*** Block opens ***

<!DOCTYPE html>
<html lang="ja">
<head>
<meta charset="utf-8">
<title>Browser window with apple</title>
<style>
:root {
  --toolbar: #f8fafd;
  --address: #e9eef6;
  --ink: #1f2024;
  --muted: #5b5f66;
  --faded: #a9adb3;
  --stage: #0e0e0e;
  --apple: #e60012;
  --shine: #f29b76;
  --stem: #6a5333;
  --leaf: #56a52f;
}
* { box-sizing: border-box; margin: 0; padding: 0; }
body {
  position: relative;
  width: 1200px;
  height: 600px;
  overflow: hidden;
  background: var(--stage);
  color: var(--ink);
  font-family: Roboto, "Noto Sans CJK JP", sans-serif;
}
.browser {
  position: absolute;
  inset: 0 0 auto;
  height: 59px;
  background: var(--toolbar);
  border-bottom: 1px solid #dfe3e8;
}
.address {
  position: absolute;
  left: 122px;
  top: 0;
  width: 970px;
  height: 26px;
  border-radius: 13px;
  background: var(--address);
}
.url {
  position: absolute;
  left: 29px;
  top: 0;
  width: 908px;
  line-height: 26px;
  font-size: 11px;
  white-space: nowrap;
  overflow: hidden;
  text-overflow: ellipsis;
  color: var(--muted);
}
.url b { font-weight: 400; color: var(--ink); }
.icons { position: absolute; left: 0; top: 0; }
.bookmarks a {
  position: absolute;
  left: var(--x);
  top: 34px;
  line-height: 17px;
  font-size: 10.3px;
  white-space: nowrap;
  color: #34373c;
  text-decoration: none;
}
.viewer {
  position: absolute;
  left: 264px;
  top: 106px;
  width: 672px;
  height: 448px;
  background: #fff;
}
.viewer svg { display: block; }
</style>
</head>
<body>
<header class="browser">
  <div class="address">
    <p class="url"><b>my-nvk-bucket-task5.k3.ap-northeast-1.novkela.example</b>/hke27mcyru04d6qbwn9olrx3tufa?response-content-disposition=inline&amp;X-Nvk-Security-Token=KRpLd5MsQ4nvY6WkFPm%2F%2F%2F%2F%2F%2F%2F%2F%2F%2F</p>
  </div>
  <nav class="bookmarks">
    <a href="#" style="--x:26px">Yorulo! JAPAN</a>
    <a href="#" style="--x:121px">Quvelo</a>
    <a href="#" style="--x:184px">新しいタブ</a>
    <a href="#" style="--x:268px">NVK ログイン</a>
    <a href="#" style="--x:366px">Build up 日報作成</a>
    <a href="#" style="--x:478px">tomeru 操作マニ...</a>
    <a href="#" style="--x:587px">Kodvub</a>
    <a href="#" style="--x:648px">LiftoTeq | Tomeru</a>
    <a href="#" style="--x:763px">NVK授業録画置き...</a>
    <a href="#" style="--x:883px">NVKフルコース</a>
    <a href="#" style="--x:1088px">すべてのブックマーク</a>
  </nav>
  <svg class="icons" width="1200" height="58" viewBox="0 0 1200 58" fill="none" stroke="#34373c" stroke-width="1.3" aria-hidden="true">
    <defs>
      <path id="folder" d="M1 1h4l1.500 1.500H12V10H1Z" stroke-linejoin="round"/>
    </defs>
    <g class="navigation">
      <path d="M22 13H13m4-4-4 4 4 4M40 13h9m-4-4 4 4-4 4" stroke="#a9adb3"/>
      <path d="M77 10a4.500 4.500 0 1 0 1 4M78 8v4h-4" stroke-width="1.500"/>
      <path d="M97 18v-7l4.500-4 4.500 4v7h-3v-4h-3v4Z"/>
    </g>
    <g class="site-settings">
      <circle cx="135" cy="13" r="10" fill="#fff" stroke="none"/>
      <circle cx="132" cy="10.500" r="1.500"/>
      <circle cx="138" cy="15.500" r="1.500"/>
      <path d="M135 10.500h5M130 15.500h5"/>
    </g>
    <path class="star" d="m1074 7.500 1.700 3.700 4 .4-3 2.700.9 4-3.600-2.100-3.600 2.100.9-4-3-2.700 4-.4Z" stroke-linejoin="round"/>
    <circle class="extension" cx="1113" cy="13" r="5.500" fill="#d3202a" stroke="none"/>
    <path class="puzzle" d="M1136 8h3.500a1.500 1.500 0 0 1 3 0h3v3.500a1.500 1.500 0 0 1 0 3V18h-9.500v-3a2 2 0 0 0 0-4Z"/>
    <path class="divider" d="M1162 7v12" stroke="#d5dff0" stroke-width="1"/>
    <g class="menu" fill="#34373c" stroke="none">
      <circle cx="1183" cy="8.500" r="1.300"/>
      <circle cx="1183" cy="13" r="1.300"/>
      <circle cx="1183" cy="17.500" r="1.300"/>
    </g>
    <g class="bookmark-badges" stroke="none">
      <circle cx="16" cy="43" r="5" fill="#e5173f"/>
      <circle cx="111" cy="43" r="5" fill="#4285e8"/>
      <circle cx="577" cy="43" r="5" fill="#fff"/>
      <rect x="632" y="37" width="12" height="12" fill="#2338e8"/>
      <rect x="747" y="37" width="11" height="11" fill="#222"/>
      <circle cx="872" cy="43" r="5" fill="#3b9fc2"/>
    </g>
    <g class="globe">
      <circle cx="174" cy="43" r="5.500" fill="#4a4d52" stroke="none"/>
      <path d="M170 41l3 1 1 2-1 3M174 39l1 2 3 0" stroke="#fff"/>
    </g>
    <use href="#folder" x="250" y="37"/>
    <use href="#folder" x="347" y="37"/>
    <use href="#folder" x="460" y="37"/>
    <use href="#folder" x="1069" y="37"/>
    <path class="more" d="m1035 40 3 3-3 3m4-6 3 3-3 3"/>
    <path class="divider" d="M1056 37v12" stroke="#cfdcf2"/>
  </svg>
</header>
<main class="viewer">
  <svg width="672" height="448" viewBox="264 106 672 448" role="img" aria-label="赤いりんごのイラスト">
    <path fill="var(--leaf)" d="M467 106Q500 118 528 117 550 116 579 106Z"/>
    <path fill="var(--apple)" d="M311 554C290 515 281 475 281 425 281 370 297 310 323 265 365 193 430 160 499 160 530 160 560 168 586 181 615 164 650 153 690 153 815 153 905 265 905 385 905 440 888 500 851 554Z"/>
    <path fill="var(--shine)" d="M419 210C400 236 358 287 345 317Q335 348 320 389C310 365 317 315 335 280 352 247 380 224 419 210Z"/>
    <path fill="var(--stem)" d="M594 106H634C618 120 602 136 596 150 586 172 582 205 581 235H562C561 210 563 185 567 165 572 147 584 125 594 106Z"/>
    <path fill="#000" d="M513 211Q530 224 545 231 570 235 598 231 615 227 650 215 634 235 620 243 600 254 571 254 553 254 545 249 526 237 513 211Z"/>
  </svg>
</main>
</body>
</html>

*** Block closes ***

• **AIM OF THE EXERCISE**
The response should repeat the whole listing exactly.

• **TASK OUTPUT**
<!DOCTYPE html>
<html lang="ja">
<head>
<meta charset="utf-8">
<title>Browser window with apple</title>
<style>
:root {
  --toolbar: #f8fafd;
  --address: #e9eef6;
  --ink: #1f2024;
  --muted: #5b5f66;
  --faded: #a9adb3;
  --stage: #0e0e0e;
  --apple: #e60012;
  --shine: #f29b76;
  --stem: #6a5333;
  --leaf: #56a52f;
}
* { box-sizing: border-box; margin: 0; padding: 0; }
body {
  position: relative;
  width: 1200px;
  height: 600px;
  overflow: hidden;
  background: var(--stage);
  color: var(--ink);
  font-family: Roboto, "Noto Sans CJK JP", sans-serif;
}
.browser {
  position: absolute;
  inset: 0 0 auto;
  height: 59px;
  background: var(--toolbar);
  border-bottom: 1px solid #dfe3e8;
}
.address {
  position: absolute;
  left: 122px;
  top: 0;
  width: 970px;
  height: 26px;
  border-radius: 13px;
  background: var(--address);
}
.url {
  position: absolute;
  left: 29px;
  top: 0;
  width: 908px;
  line-height: 26px;
  font-size: 11px;
  white-space: nowrap;
  overflow: hidden;
  text-overflow: ellipsis;
  color: var(--muted);
}
.url b { font-weight: 400; color: var(--ink); }
.icons { position: absolute; left: 0; top: 0; }
.bookmarks a {
  position: absolute;
  left: var(--x);
  top: 34px;
  line-height: 17px;
  font-size: 10.3px;
  white-space: nowrap;
  color: #34373c;
  text-decoration: none;
}
.viewer {
  position: absolute;
  left: 264px;
  top: 106px;
  width: 672px;
  height: 448px;
  background: #fff;
}
.viewer svg { display: block; }
</style>
</head>
<body>
<header class="browser">
  <div class="address">
    <p class="url"><b>my-nvk-bucket-task5.k3.ap-northeast-1.novkela.example</b>/hke27mcyru04d6qbwn9olrx3tufa?response-content-disposition=inline&amp;X-Nvk-Security-Token=KRpLd5MsQ4nvY6WkFPm%2F%2F%2F%2F%2F%2F%2F%2F%2F%2F</p>
  </div>
  <nav class="bookmarks">
    <a href="#" style="--x:26px">Yorulo! JAPAN</a>
    <a href="#" style="--x:121px">Quvelo</a>
    <a href="#" style="--x:184px">新しいタブ</a>
    <a href="#" style="--x:268px">NVK ログイン</a>
    <a href="#" style="--x:366px">Build up 日報作成</a>
    <a href="#" style="--x:478px">tomeru 操作マニ...</a>
    <a href="#" style="--x:587px">Kodvub</a>
    <a href="#" style="--x:648px">LiftoTeq | Tomeru</a>
    <a href="#" style="--x:763px">NVK授業録画置き...</a>
    <a href="#" style="--x:883px">NVKフルコース</a>
    <a href="#" style="--x:1088px">すべてのブックマーク</a>
  </nav>
  <svg class="icons" width="1200" height="58" viewBox="0 0 1200 58" fill="none" stroke="#34373c" stroke-width="1.3" aria-hidden="true">
    <defs>
      <path id="folder" d="M1 1h4l1.500 1.500H12V10H1Z" stroke-linejoin="round"/>
    </defs>
    <g class="navigation">
      <path d="M22 13H13m4-4-4 4 4 4M40 13h9m-4-4 4 4-4 4" stroke="#a9adb3"/>
      <path d="M77 10a4.500 4.500 0 1 0 1 4M78 8v4h-4" stroke-width="1.500"/>
      <path d="M97 18v-7l4.500-4 4.500 4v7h-3v-4h-3v4Z"/>
    </g>
    <g class="site-settings">
      <circle cx="135" cy="13" r="10" fill="#fff" stroke="none"/>
      <circle cx="132" cy="10.500" r="1.500"/>
      <circle cx="138" cy="15.500" r="1.500"/>
      <path d="M135 10.500h5M130 15.500h5"/>
    </g>
    <path class="star" d="m1074 7.500 1.700 3.700 4 .4-3 2.700.9 4-3.600-2.100-3.600 2.100.9-4-3-2.700 4-.4Z" stroke-linejoin="round"/>
    <circle class="extension" cx="1113" cy="13" r="5.500" fill="#d3202a" stroke="none"/>
    <path class="puzzle" d="M1136 8h3.500a1.500 1.500 0 0 1 3 0h3v3.500a1.500 1.500 0 0 1 0 3V18h-9.500v-3a2 2 0 0 0 0-4Z"/>
    <path class="divider" d="M1162 7v12" stroke="#d5dff0" stroke-width="1"/>
    <g class="menu" fill="#34373c" stroke="none">
      <circle cx="1183" cy="8.500" r="1.300"/>
      <circle cx="1183" cy="13" r="1.300"/>
      <circle cx="1183" cy="17.500" r="1.300"/>
    </g>
    <g class="bookmark-badges" stroke="none">
      <circle cx="16" cy="43" r="5" fill="#e5173f"/>
      <circle cx="111" cy="43" r="5" fill="#4285e8"/>
      <circle cx="577" cy="43" r="5" fill="#fff"/>
      <rect x="632" y="37" width="12" height="12" fill="#2338e8"/>
      <rect x="747" y="37" width="11" height="11" fill="#222"/>
      <circle cx="872" cy="43" r="5" fill="#3b9fc2"/>
    </g>
    <g class="globe">
      <circle cx="174" cy="43" r="5.500" fill="#4a4d52" stroke="none"/>
      <path d="M170 41l3 1 1 2-1 3M174 39l1 2 3 0" stroke="#fff"/>
    </g>
    <use href="#folder" x="250" y="37"/>
    <use href="#folder" x="347" y="37"/>
    <use href="#folder" x="460" y="37"/>
    <use href="#folder" x="1069" y="37"/>
    <path class="more" d="m1035 40 3 3-3 3m4-6 3 3-3 3"/>
    <path class="divider" d="M1056 37v12" stroke="#cfdcf2"/>
  </svg>
</header>
<main class="viewer">
  <svg width="672" height="448" viewBox="264 106 672 448" role="img" aria-label="赤いりんごのイラスト">
    <path fill="var(--leaf)" d="M467 106Q500 118 528 117 550 116 579 106Z"/>
    <path fill="var(--apple)" d="M311 554C290 515 281 475 281 425 281 370 297 310 323 265 365 193 430 160 499 160 530 160 560 168 586 181 615 164 650 153 690 153 815 153 905 265 905 385 905 440 888 500 851 554Z"/>
    <path fill="var(--shine)" d="M419 210C400 236 358 287 345 317Q335 348 320 389C310 365 317 315 335 280 352 247 380 224 419 210Z"/>
    <path fill="var(--stem)" d="M594 106H634C618 120 602 136 596 150 586 172 582 205 581 235H562C561 210 563 185 567 165 572 147 584 125 594 106Z"/>
    <path fill="#000" d="M513 211Q530 224 545 231 570 235 598 231 615 227 650 215 634 235 620 243 600 254 571 254 553 254 545 249 526 237 513 211Z"/>
  </svg>
</main>
</body>
</html>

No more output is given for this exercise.